KUALA LUMPUR: Malaysian police confiscated 284 designer handbags and 72 suitcases containing cash, jewelry and other valuables Friday as part of a corruption and money-laundering investigation into former Prime Minister Najib Razak.

Commercial crime chief Amar Singh said the valuables were seized in a search that began late Thursday at apartments linked to Najib at an upscale condominium in Kuala Lumpur.

Singh said the seizure was part of investigations into a corruption scandal at the 1MDB state fund, which is also being probed by the US and other countries.

US investigators say Najib's associates stole and laundered $4.5 billion from the fund, some of which landed in Najib's bank account, and that $23 million was used to buy a pink diamond necklace for his wife. Najib, whose coalition was ousted in a stunning election defeat last week, denies any wrongdoing.

Television networks showed police carting away orange boxes containing handbags and luggage of various sizes from the condominium. Each orange box has a label and a picture of the bag.

The labels on some of the boxes seen by The Associated Press describe the bags as a "navy blue crocodile skin with diamond," a "blue with diamonte" crocodile skin Hermes and a gray crocodile skin Hermes.

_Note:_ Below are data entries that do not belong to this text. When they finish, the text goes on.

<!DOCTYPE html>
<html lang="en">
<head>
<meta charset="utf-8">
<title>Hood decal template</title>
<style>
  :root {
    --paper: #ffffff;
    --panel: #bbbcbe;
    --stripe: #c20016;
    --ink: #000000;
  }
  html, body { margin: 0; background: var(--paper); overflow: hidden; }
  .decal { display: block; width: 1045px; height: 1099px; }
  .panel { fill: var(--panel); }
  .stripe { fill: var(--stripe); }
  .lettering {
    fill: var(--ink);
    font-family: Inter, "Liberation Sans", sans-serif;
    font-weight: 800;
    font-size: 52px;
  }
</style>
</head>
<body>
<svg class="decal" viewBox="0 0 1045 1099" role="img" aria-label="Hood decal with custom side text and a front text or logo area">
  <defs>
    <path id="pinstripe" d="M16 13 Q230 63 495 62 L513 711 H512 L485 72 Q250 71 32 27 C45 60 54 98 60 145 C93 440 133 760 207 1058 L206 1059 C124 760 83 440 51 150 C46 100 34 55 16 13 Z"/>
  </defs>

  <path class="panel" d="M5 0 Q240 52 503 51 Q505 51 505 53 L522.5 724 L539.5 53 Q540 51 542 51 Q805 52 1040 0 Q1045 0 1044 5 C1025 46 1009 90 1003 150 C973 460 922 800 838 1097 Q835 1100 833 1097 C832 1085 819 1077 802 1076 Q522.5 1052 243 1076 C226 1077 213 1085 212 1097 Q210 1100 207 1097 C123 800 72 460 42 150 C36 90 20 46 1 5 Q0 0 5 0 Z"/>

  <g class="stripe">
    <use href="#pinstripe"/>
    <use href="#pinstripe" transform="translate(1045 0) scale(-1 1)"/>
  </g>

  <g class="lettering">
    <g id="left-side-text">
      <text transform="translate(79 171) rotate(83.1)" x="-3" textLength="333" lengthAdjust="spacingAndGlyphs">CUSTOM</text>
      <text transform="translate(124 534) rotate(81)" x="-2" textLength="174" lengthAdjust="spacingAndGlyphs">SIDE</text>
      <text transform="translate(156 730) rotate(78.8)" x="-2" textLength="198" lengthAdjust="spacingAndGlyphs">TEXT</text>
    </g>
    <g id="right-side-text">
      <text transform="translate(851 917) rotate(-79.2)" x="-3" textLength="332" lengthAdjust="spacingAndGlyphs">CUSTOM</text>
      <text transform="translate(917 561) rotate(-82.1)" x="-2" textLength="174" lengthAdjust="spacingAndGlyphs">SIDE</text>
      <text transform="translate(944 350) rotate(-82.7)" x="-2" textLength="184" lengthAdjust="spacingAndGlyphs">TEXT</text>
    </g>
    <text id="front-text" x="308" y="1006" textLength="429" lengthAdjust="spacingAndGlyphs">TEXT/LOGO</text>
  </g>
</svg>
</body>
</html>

All appeared to be new and were bought abroad, including in Paris and Switzerland in 2013 and 2015.

Singh said the seizure included Birkin Hermes bags, cash in various currencies, watches and a "big amount" of jewelry. Najib's wife, Rosmah Mansor, is known in Malaysia for her love for Birkin bags, which luxury publications say cost from $12,000 to more than $200,000.

Singh declined to say who the apartments belonged. He said the "search was conducted in relevance to our 1MDB investigations."

Police conducted simultaneous raids at several other locations including Najib's family house, his former office as prime minister and an official residence. Documents related to 1MDB were taken from the office and police are still trying to crack open a safe in Najib's house, he said.

He declined to say if the haul would lead to an indictment for Najib. The search for evidence continues, he said.

New Prime Minister Mahathir Mohamad, who led an opposition alliance to victory in May 9 polls that ended the 60-year rule of Najib's coalition, has reopened the probe into 1MDB.

Mahathir, 92, has said an initial investigation showed the scale of wrongdoing by Najib's administration was more serious than thought. He has said that arrests will be made when there is evidence, and there would be "no deal" with Najib. Mahathir was premier for 22 years until 2003 but made a political comeback amid anger over the 1MDB scandal.

Police spent 20 hours beginning late Wednesday searching Najib's house, and his lawyer said items such as handbags and clothing were taken away. Several police cars arrived at Najib's house Friday morning, fueling speculation his arrest may be imminent. Najib and his wife have been barred from traveling overseas.

Mahathir has said the government will seek to retrieve billions of dollars laundered from 1MDB to repay government debts that have piled up over the years. The government has also told the current attorney general, who cleared Najib of wrongdoing in 2016, to go on leave, and has relieved the country's treasury chief, who is also the 1MDB chairman.

The government has set up a five-member committee, including a former attorney general and an adviser to Indonesia's Financial Services Authority, to handle the 1MDB case.